"A forecast for the wedding day is impossible to pin down, though no fewer than a dozen of us are trying to do so at any given moment."
PORT ARANSAS, TX: We are here on this island for my brother’s wedding. Not even two months have passed since Harvey blew through—signs are missing their letters, walls and roofs have sloughed off their shingles, and whole palm trees are beaten back so that they appear to grow up out of the earth sideways. The fronds of the fallen trees lay stacked in heaps along the cleared stretches of the grounds, like the rolled bails of hay along a farmer’s fields. Back on the mainland, about half the restaurants and hotels are closed. We are still technically within the hurricane season, though we have reached its final days, days that feel eerie and quiet. The skies change every hour from mood to mood, from sun to clouds to rain. A forecast for the wedding day is impossible to pin down, though no fewer than a dozen of us are trying to do so at any given moment, using at least a dozen arguing devices and weather apps.
The day of the wedding dawns miraculously hot and sunny. I tail my brother, the groom, from a safe distance as he runs his final errands with wide, serious eyes. I crack jokes, asking him if he’d like a fifty-cent corn dog at the gas station where we use the ATM, then point to the lone port-a-potty on the side of the road to read out what’s printed on it: TEXAS THRONE. My brother laughs with gentle ease and a big grin, just like he did when we were kids—when I was always saying something stupid and he was always there to laugh with me. Kurt Vonnegut wrote that it’s the youngest child who ends up the humorist because cracking a joke is “the only way he can enter an adult conversation.” But sometimes it’s just what she has to offer. Today I want only to calm his nerves about the crowd that will gather to watch him recite his vows in a few hours. He has never liked crowds, or being the center of any kind of attention.
The clouds have returned to take over the sky by the time my brother asks to borrow a pen and a piece of paper.

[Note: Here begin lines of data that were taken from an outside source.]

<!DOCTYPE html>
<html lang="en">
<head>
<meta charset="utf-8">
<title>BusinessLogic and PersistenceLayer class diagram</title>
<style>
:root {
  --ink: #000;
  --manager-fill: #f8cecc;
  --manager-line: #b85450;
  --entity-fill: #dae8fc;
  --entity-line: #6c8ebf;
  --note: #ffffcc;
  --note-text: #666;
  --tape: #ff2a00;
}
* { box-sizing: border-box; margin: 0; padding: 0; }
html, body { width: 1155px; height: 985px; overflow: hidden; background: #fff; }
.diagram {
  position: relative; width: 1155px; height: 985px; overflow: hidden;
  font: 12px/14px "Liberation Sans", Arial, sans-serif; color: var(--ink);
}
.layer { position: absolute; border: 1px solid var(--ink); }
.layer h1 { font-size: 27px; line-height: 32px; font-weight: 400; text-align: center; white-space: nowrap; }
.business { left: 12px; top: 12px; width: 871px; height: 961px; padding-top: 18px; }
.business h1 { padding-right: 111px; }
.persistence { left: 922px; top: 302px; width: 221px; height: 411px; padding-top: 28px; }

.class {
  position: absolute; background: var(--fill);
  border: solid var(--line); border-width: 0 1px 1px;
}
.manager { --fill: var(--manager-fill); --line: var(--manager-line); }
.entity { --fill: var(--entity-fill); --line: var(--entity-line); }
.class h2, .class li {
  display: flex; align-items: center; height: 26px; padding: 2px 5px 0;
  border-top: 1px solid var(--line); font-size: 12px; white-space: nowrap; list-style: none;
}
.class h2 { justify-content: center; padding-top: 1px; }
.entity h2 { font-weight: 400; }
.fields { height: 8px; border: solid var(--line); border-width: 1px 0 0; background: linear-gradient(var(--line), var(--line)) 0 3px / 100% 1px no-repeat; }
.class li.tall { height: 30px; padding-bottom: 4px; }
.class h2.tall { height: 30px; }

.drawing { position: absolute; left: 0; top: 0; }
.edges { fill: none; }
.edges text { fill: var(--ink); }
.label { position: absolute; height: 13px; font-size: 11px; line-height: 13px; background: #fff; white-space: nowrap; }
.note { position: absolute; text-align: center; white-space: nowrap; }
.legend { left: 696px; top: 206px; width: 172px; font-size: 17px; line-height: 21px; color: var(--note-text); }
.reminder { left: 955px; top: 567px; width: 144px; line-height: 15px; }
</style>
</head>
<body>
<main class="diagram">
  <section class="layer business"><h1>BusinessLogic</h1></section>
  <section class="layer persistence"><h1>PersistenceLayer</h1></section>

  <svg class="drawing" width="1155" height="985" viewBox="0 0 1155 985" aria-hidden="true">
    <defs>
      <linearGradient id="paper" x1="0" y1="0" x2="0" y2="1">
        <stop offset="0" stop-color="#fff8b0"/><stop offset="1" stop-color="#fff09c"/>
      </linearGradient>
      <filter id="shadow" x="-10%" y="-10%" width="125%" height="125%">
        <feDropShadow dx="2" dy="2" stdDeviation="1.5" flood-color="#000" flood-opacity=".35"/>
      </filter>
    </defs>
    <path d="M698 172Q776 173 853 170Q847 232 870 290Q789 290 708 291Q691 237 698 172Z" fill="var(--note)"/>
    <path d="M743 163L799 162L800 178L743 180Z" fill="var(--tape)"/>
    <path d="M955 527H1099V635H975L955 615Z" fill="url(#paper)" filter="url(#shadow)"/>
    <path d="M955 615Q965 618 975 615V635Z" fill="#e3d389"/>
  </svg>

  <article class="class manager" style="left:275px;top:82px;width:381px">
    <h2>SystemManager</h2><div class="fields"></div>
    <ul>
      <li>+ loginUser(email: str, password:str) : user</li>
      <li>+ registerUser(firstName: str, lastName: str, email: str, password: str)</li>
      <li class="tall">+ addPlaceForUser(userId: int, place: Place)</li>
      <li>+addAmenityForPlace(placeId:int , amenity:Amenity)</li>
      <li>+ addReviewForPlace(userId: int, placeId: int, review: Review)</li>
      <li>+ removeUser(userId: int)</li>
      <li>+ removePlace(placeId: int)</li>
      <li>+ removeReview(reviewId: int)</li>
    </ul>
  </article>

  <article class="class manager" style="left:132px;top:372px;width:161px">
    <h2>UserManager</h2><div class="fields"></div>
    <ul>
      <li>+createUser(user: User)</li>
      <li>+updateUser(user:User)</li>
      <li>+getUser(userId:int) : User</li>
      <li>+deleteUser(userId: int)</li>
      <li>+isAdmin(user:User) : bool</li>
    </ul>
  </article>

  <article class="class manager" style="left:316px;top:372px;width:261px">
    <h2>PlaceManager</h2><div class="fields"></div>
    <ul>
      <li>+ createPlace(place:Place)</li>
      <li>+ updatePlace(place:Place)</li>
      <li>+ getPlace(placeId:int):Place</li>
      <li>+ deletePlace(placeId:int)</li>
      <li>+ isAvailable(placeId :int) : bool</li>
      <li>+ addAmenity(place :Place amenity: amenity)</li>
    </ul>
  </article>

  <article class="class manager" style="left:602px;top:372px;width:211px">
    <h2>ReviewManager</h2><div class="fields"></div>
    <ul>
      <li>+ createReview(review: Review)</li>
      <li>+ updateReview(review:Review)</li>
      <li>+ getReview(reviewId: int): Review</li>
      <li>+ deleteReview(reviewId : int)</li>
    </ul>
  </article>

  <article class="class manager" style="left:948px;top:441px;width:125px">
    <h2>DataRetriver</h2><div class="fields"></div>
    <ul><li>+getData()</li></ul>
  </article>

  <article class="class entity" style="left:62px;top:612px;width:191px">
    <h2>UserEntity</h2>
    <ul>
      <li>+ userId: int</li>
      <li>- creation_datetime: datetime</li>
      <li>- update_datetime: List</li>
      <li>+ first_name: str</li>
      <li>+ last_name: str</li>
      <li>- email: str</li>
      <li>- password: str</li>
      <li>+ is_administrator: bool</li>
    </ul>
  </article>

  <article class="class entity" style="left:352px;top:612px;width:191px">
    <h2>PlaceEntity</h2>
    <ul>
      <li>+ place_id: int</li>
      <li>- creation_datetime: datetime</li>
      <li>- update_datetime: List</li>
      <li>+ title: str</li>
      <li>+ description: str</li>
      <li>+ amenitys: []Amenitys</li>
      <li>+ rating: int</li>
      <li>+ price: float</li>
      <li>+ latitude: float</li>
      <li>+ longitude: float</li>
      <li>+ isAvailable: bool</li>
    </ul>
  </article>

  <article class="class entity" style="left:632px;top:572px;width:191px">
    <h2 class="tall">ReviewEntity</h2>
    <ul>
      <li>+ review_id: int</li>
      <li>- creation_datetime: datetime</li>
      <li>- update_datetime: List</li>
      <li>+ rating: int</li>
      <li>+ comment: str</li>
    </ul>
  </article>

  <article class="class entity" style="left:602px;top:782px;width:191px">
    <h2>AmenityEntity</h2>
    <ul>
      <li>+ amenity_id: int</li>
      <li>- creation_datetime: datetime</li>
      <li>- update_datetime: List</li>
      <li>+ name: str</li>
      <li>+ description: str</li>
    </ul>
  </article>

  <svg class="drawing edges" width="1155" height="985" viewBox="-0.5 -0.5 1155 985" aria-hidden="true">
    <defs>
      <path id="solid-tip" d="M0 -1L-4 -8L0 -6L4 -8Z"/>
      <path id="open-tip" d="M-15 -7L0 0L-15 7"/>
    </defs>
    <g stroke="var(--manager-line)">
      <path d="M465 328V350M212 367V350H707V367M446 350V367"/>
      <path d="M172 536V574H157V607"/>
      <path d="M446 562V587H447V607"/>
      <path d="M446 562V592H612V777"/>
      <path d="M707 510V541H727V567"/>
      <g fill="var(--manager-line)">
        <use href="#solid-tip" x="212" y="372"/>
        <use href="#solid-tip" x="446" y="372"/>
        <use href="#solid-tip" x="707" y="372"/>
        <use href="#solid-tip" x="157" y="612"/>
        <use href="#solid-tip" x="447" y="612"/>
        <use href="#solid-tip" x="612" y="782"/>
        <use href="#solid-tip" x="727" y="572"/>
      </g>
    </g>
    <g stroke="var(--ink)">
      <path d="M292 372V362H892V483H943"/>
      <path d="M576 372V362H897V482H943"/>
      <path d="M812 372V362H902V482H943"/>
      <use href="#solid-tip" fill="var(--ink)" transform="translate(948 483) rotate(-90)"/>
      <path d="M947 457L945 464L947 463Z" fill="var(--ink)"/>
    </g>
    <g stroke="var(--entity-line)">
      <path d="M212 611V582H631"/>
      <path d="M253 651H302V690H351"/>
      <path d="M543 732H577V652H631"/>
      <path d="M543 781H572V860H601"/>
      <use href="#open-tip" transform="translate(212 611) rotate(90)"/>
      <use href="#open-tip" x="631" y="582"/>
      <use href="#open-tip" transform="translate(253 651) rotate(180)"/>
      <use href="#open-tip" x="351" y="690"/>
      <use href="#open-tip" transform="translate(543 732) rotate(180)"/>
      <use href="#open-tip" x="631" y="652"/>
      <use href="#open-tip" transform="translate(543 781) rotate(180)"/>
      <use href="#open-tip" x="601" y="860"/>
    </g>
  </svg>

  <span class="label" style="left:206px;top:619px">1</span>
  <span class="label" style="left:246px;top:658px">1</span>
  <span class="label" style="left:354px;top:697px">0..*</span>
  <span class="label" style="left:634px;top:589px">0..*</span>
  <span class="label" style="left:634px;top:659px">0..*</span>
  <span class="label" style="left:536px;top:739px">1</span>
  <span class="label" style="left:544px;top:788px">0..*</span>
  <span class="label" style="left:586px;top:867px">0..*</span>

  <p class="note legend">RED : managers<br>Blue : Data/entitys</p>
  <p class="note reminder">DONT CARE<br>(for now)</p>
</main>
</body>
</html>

He knows what he is going to say, but he heads off down to the beach to jot down some notes, alone, before the photographer arrives. I don’t know if he used the paper, but he returns the pen and gives his vows as though he did not need either. The rain holds off, and the night is warm like summer.